:: TASK TO COMPLETE ::
The records below are to be retyped in full. Keep every word.

===== DATA FOR PROCESSING =====

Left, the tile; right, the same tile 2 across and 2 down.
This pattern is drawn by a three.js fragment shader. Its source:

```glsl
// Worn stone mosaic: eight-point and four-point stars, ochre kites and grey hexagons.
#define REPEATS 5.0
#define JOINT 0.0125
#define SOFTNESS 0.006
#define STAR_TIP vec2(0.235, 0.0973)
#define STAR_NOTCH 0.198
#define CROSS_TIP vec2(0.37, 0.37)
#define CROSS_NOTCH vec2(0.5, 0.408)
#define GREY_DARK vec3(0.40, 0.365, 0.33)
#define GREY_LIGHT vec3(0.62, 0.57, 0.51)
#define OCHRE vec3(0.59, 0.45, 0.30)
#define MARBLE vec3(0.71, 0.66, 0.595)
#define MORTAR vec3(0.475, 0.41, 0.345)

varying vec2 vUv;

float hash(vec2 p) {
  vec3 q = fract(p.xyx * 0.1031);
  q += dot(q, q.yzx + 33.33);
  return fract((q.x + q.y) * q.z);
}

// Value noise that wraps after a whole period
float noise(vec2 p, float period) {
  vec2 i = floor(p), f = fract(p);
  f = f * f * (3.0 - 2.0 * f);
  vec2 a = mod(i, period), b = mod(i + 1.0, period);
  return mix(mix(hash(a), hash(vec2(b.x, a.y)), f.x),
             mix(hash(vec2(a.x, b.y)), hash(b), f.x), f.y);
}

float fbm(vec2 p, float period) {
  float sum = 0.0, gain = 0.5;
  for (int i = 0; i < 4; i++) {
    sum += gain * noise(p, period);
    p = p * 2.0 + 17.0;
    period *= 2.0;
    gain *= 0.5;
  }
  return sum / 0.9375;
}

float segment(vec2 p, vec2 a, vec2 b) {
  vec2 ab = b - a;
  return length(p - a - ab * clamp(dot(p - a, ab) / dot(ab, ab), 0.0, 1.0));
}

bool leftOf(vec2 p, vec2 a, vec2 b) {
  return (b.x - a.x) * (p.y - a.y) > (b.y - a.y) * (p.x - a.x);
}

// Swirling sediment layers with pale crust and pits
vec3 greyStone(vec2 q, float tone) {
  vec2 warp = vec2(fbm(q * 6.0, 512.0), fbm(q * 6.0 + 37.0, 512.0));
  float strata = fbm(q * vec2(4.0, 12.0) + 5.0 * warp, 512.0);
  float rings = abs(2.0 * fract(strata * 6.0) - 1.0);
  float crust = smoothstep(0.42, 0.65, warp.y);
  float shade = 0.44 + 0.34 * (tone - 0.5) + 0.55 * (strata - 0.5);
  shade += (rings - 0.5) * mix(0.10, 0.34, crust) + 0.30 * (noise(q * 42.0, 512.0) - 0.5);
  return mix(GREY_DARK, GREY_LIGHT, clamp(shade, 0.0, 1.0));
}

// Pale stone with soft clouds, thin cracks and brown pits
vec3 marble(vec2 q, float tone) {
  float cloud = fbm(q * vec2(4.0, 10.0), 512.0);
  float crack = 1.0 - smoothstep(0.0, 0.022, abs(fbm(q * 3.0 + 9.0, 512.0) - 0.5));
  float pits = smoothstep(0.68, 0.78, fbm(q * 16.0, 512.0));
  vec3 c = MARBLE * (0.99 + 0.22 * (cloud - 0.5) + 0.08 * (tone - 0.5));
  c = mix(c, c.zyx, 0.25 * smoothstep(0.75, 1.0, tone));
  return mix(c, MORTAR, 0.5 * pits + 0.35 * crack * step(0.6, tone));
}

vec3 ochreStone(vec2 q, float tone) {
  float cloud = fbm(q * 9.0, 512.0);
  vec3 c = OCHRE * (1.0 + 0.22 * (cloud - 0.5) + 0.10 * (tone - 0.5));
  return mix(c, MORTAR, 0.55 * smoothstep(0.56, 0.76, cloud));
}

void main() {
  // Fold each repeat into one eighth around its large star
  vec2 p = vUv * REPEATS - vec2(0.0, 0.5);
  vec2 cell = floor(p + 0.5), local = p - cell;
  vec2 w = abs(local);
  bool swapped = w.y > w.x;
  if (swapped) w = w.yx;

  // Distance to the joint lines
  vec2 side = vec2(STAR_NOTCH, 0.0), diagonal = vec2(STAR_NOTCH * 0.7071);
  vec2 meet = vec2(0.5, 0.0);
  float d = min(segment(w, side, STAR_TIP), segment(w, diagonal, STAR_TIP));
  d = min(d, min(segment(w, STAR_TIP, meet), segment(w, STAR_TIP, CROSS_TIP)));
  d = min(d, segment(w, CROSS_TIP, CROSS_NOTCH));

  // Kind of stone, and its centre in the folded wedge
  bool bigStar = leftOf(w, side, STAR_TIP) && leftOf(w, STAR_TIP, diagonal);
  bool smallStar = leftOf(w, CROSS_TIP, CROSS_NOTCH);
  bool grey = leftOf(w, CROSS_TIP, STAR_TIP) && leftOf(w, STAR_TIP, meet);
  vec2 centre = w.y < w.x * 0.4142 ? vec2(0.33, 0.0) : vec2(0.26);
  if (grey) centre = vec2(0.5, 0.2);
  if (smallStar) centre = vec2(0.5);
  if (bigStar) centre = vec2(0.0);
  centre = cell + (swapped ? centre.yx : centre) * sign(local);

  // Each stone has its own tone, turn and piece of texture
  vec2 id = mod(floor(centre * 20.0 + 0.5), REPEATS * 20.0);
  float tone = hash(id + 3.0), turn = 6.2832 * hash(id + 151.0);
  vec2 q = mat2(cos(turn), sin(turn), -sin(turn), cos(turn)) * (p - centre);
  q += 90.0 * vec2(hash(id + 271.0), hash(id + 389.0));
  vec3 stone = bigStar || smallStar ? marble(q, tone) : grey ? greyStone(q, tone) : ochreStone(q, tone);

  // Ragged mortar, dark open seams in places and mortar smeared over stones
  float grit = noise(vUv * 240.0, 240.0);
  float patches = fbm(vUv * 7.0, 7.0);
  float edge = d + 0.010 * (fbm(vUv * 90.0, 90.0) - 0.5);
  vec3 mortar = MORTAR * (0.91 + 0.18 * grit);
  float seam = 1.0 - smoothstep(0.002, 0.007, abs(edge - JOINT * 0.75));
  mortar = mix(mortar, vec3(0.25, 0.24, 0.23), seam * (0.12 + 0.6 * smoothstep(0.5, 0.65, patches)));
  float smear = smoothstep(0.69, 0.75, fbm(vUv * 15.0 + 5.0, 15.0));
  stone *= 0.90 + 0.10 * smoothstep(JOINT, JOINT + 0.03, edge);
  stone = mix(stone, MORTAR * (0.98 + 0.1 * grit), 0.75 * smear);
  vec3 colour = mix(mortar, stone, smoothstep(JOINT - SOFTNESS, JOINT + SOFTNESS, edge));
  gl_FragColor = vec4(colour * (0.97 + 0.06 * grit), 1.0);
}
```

=====

:: OUTPUT ::
Left, the tile; right, the same tile 2 across and 2 down.
This pattern is drawn by a three.js fragment shader. Its source:

```glsl
// Worn stone mosaic: eight-point and four-point stars, ochre kites and grey hexagons.
#define REPEATS 5.0
#define JOINT 0.0125
#define SOFTNESS 0.006
#define STAR_TIP vec2(0.235, 0.0973)
#define STAR_NOTCH 0.198
#define CROSS_TIP vec2(0.37, 0.37)
#define CROSS_NOTCH vec2(0.5, 0.408)
#define GREY_DARK vec3(0.40, 0.365, 0.33)
#define GREY_LIGHT vec3(0.62, 0.57, 0.51)
#define OCHRE vec3(0.59, 0.45, 0.30)
#define MARBLE vec3(0.71, 0.66, 0.595)
#define MORTAR vec3(0.475, 0.41, 0.345)

varying vec2 vUv;

float hash(vec2 p) {
  vec3 q = fract(p.xyx * 0.1031);
  q += dot(q, q.yzx + 33.33);
  return fract((q.x + q.y) * q.z);
}

// Value noise that wraps after a whole period
float noise(vec2 p, float period) {
  vec2 i = floor(p), f = fract(p);
  f = f * f * (3.0 - 2.0 * f);
  vec2 a = mod(i, period), b = mod(i + 1.0, period);
  return mix(mix(hash(a), hash(vec2(b.x, a.y)), f.x),
             mix(hash(vec2(a.x, b.y)), hash(b), f.x), f.y);
}

float fbm(vec2 p, float period) {
  float sum = 0.0, gain = 0.5;
  for (int i = 0; i < 4; i++) {
    sum += gain * noise(p, period);
    p = p * 2.0 + 17.0;
    period *= 2.0;
    gain *= 0.5;
  }
  return sum / 0.9375;
}

float segment(vec2 p, vec2 a, vec2 b) {
  vec2 ab = b - a;
  return length(p - a - ab * clamp(dot(p - a, ab) / dot(ab, ab), 0.0, 1.0));
}

bool leftOf(vec2 p, vec2 a, vec2 b) {
  return (b.x - a.x) * (p.y - a.y) > (b.y - a.y) * (p.x - a.x);
}

// Swirling sediment layers with pale crust and pits
vec3 greyStone(vec2 q, float tone) {
  vec2 warp = vec2(fbm(q * 6.0, 512.0), fbm(q * 6.0 + 37.0, 512.0));
  float strata = fbm(q * vec2(4.0, 12.0) + 5.0 * warp, 512.0);
  float rings = abs(2.0 * fract(strata * 6.0) - 1.0);
  float crust = smoothstep(0.42, 0.65, warp.y);
  float shade = 0.44 + 0.34 * (tone - 0.5) + 0.55 * (strata - 0.5);
  shade += (rings - 0.5) * mix(0.10, 0.34, crust) + 0.30 * (noise(q * 42.0, 512.0) - 0.5);
  return mix(GREY_DARK, GREY_LIGHT, clamp(shade, 0.0, 1.0));
}

// Pale stone with soft clouds, thin cracks and brown pits
vec3 marble(vec2 q, float tone) {
  float cloud = fbm(q * vec2(4.0, 10.0), 512.0);
  float crack = 1.0 - smoothstep(0.0, 0.022, abs(fbm(q * 3.0 + 9.0, 512.0) - 0.5));
  float pits = smoothstep(0.68, 0.78, fbm(q * 16.0, 512.0));
  vec3 c = MARBLE * (0.99 + 0.22 * (cloud - 0.5) + 0.08 * (tone - 0.5));
  c = mix(c, c.zyx, 0.25 * smoothstep(0.75, 1.0, tone));
  return mix(c, MORTAR, 0.5 * pits + 0.35 * crack * step(0.6, tone));
}

vec3 ochreStone(vec2 q, float tone) {
  float cloud = fbm(q * 9.0, 512.0);
  vec3 c = OCHRE * (1.0 + 0.22 * (cloud - 0.5) + 0.10 * (tone - 0.5));
  return mix(c, MORTAR, 0.55 * smoothstep(0.56, 0.76, cloud));
}

void main() {
  // Fold each repeat into one eighth around its large star
  vec2 p = vUv * REPEATS - vec2(0.0, 0.5);
  vec2 cell = floor(p + 0.5), local = p - cell;
  vec2 w = abs(local);
  bool swapped = w.y > w.x;
  if (swapped) w = w.yx;

  // Distance to the joint lines
  vec2 side = vec2(STAR_NOTCH, 0.0), diagonal = vec2(STAR_NOTCH * 0.7071);
  vec2 meet = vec2(0.5, 0.0);
  float d = min(segment(w, side, STAR_TIP), segment(w, diagonal, STAR_TIP));
  d = min(d, min(segment(w, STAR_TIP, meet), segment(w, STAR_TIP, CROSS_TIP)));
  d = min(d, segment(w, CROSS_TIP, CROSS_NOTCH));

  // Kind of stone, and its centre in the folded wedge
  bool bigStar = leftOf(w, side, STAR_TIP) && leftOf(w, STAR_TIP, diagonal);
  bool smallStar = leftOf(w, CROSS_TIP, CROSS_NOTCH);
  bool grey = leftOf(w, CROSS_TIP, STAR_TIP) && leftOf(w, STAR_TIP, meet);
  vec2 centre = w.y < w.x * 0.4142 ? vec2(0.33, 0.0) : vec2(0.26);
  if (grey) centre = vec2(0.5, 0.2);
  if (smallStar) centre = vec2(0.5);
  if (bigStar) centre = vec2(0.0);
  centre = cell + (swapped ? centre.yx : centre) * sign(local);

  // Each stone has its own tone, turn and piece of texture
  vec2 id = mod(floor(centre * 20.0 + 0.5), REPEATS * 20.0);
  float tone = hash(id + 3.0), turn = 6.2832 * hash(id + 151.0);
  vec2 q = mat2(cos(turn), sin(turn), -sin(turn), cos(turn)) * (p - centre);
  q += 90.0 * vec2(hash(id + 271.0), hash(id + 389.0));
  vec3 stone = bigStar || smallStar ? marble(q, tone) : grey ? greyStone(q, tone) : ochreStone(q, tone);

  // Ragged mortar, dark open seams in places and mortar smeared over stones
  float grit = noise(vUv * 240.0, 240.0);
  float patches = fbm(vUv * 7.0, 7.0);
  float edge = d + 0.010 * (fbm(vUv * 90.0, 90.0) - 0.5);
  vec3 mortar = MORTAR * (0.91 + 0.18 * grit);
  float seam = 1.0 - smoothstep(0.002, 0.007, abs(edge - JOINT * 0.75));
  mortar = mix(mortar, vec3(0.25, 0.24, 0.23), seam * (0.12 + 0.6 * smoothstep(0.5, 0.65, patches)));
  float smear = smoothstep(0.69, 0.75, fbm(vUv * 15.0 + 5.0, 15.0));
  stone *= 0.90 + 0.10 * smoothstep(JOINT, JOINT + 0.03, edge);
  stone = mix(stone, MORTAR * (0.98 + 0.1 * grit), 0.75 * smear);
  vec3 colour = mix(mortar, stone, smoothstep(JOINT - SOFTNESS, JOINT + SOFTNESS, edge));
  gl_FragColor = vec4(colour * (0.97 + 0.06 * grit), 1.0);
}
```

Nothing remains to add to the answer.